*** Source information Section Begins ***
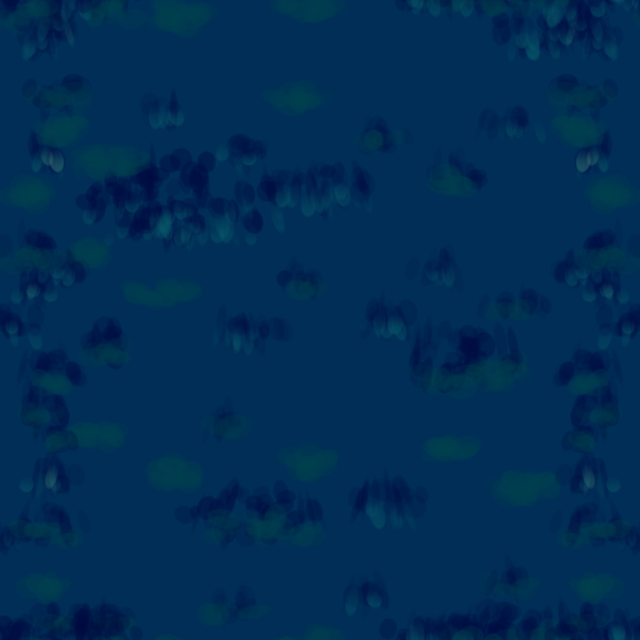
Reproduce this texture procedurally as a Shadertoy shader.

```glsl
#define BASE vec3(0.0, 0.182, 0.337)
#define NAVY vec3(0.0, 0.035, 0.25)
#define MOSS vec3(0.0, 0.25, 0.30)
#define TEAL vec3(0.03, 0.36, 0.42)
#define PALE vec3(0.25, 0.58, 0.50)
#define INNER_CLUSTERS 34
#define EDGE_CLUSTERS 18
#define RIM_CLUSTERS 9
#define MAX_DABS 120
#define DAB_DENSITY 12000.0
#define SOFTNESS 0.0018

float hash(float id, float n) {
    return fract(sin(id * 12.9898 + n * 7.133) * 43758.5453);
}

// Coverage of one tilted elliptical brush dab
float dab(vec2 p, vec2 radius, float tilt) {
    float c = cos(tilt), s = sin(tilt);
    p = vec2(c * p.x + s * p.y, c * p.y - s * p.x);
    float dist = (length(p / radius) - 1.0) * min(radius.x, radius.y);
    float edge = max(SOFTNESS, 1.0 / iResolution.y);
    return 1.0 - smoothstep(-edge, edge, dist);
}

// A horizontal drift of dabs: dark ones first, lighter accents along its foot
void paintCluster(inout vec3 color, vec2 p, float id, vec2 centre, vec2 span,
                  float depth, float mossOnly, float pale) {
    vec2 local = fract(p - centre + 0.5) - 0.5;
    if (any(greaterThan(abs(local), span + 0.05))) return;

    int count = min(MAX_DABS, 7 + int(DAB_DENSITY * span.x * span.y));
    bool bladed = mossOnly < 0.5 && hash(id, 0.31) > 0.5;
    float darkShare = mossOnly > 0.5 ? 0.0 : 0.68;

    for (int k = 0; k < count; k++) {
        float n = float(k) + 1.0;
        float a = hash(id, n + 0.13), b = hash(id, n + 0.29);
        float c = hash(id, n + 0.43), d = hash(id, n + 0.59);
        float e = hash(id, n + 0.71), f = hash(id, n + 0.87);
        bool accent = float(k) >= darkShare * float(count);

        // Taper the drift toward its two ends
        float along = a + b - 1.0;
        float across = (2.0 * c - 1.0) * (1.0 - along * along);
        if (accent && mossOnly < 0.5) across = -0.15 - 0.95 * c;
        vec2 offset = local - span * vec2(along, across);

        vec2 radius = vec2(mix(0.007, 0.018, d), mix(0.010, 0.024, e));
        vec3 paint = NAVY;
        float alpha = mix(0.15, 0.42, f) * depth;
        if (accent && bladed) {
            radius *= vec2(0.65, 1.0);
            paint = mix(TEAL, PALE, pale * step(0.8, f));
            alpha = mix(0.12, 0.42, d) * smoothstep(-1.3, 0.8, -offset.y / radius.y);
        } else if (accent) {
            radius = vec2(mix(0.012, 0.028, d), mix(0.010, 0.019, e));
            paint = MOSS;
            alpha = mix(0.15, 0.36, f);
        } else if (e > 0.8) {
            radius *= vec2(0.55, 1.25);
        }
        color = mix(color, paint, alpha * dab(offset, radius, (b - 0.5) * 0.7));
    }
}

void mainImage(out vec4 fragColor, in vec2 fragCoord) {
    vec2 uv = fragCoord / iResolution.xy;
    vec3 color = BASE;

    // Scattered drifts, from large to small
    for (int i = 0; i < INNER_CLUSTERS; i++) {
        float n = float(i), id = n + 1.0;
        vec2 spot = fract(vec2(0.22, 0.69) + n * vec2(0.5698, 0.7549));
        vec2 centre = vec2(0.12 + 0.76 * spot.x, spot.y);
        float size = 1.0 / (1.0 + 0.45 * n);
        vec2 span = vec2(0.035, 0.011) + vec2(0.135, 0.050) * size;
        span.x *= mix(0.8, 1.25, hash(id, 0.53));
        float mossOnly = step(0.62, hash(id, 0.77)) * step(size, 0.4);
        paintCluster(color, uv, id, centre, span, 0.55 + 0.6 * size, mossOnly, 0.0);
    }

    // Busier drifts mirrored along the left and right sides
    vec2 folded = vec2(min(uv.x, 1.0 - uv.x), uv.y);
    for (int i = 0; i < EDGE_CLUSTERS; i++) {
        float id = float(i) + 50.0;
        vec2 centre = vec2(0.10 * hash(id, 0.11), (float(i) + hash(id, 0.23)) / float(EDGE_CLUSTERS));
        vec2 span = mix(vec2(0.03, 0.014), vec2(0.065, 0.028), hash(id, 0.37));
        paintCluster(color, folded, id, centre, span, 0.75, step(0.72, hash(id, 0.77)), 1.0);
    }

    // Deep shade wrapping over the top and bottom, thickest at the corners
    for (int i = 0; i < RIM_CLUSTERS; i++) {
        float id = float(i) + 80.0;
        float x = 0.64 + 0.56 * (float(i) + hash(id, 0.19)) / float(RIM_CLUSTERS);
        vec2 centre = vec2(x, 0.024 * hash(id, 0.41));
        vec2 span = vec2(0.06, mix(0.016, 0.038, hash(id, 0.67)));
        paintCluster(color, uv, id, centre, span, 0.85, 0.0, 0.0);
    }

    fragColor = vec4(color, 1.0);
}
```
*** Source information Section Ends ***
*Your assignment*. In your copy, include no pictures, but set down every record exactly.

*Response to the exercise*.
Reproduce this texture procedurally as a Shadertoy shader.

```glsl
#define BASE vec3(0.0, 0.182, 0.337)
#define NAVY vec3(0.0, 0.035, 0.25)
#define MOSS vec3(0.0, 0.25, 0.30)
#define TEAL vec3(0.03, 0.36, 0.42)
#define PALE vec3(0.25, 0.58, 0.50)
#define INNER_CLUSTERS 34
#define EDGE_CLUSTERS 18
#define RIM_CLUSTERS 9
#define MAX_DABS 120
#define DAB_DENSITY 12000.0
#define SOFTNESS 0.0018

float hash(float id, float n) {
    return fract(sin(id * 12.9898 + n * 7.133) * 43758.5453);
}

// Coverage of one tilted elliptical brush dab
float dab(vec2 p, vec2 radius, float tilt) {
    float c = cos(tilt), s = sin(tilt);
    p = vec2(c * p.x + s * p.y, c * p.y - s * p.x);
    float dist = (length(p / radius) - 1.0) * min(radius.x, radius.y);
    float edge = max(SOFTNESS, 1.0 / iResolution.y);
    return 1.0 - smoothstep(-edge, edge, dist);
}

// A horizontal drift of dabs: dark ones first, lighter accents along its foot
void paintCluster(inout vec3 color, vec2 p, float id, vec2 centre, vec2 span,
                  float depth, float mossOnly, float pale) {
    vec2 local = fract(p - centre + 0.5) - 0.5;
    if (any(greaterThan(abs(local), span + 0.05))) return;

    int count = min(MAX_DABS, 7 + int(DAB_DENSITY * span.x * span.y));
    bool bladed = mossOnly < 0.5 && hash(id, 0.31) > 0.5;
    float darkShare = mossOnly > 0.5 ? 0.0 : 0.68;

    for (int k = 0; k < count; k++) {
        float n = float(k) + 1.0;
        float a = hash(id, n + 0.13), b = hash(id, n + 0.29);
        float c = hash(id, n + 0.43), d = hash(id, n + 0.59);
        float e = hash(id, n + 0.71), f = hash(id, n + 0.87);
        bool accent = float(k) >= darkShare * float(count);

        // Taper the drift toward its two ends
        float along = a + b - 1.0;
        float across = (2.0 * c - 1.0) * (1.0 - along * along);
        if (accent && mossOnly < 0.5) across = -0.15 - 0.95 * c;
        vec2 offset = local - span * vec2(along, across);

        vec2 radius = vec2(mix(0.007, 0.018, d), mix(0.010, 0.024, e));
        vec3 paint = NAVY;
        float alpha = mix(0.15, 0.42, f) * depth;
        if (accent && bladed) {
            radius *= vec2(0.65, 1.0);
            paint = mix(TEAL, PALE, pale * step(0.8, f));
            alpha = mix(0.12, 0.42, d) * smoothstep(-1.3, 0.8, -offset.y / radius.y);
        } else if (accent) {
            radius = vec2(mix(0.012, 0.028, d), mix(0.010, 0.019, e));
            paint = MOSS;
            alpha = mix(0.15, 0.36, f);
        } else if (e > 0.8) {
            radius *= vec2(0.55, 1.25);
        }
        color = mix(color, paint, alpha * dab(offset, radius, (b - 0.5) * 0.7));
    }
}

void mainImage(out vec4 fragColor, in vec2 fragCoord) {
    vec2 uv = fragCoord / iResolution.xy;
    vec3 color = BASE;

    // Scattered drifts, from large to small
    for (int i = 0; i < INNER_CLUSTERS; i++) {
        float n = float(i), id = n + 1.0;
        vec2 spot = fract(vec2(0.22, 0.69) + n * vec2(0.5698, 0.7549));
        vec2 centre = vec2(0.12 + 0.76 * spot.x, spot.y);
        float size = 1.0 / (1.0 + 0.45 * n);
        vec2 span = vec2(0.035, 0.011) + vec2(0.135, 0.050) * size;
        span.x *= mix(0.8, 1.25, hash(id, 0.53));
        float mossOnly = step(0.62, hash(id, 0.77)) * step(size, 0.4);
        paintCluster(color, uv, id, centre, span, 0.55 + 0.6 * size, mossOnly, 0.0);
    }

    // Busier drifts mirrored along the left and right sides
    vec2 folded = vec2(min(uv.x, 1.0 - uv.x), uv.y);
    for (int i = 0; i < EDGE_CLUSTERS; i++) {
        float id = float(i) + 50.0;
        vec2 centre = vec2(0.10 * hash(id, 0.11), (float(i) + hash(id, 0.23)) / float(EDGE_CLUSTERS));
        vec2 span = mix(vec2(0.03, 0.014), vec2(0.065, 0.028), hash(id, 0.37));
        paintCluster(color, folded, id, centre, span, 0.75, step(0.72, hash(id, 0.77)), 1.0);
    }

    // Deep shade wrapping over the top and bottom, thickest at the corners
    for (int i = 0; i < RIM_CLUSTERS; i++) {
        float id = float(i) + 80.0;
        float x = 0.64 + 0.56 * (float(i) + hash(id, 0.19)) / float(RIM_CLUSTERS);
        vec2 centre = vec2(x, 0.024 * hash(id, 0.41));
        vec2 span = vec2(0.06, mix(0.016, 0.038, hash(id, 0.67)));
        paintCluster(color, uv, id, centre, span, 0.85, 0.0, 0.0);
    }

    fragColor = vec4(color, 1.0);
}
```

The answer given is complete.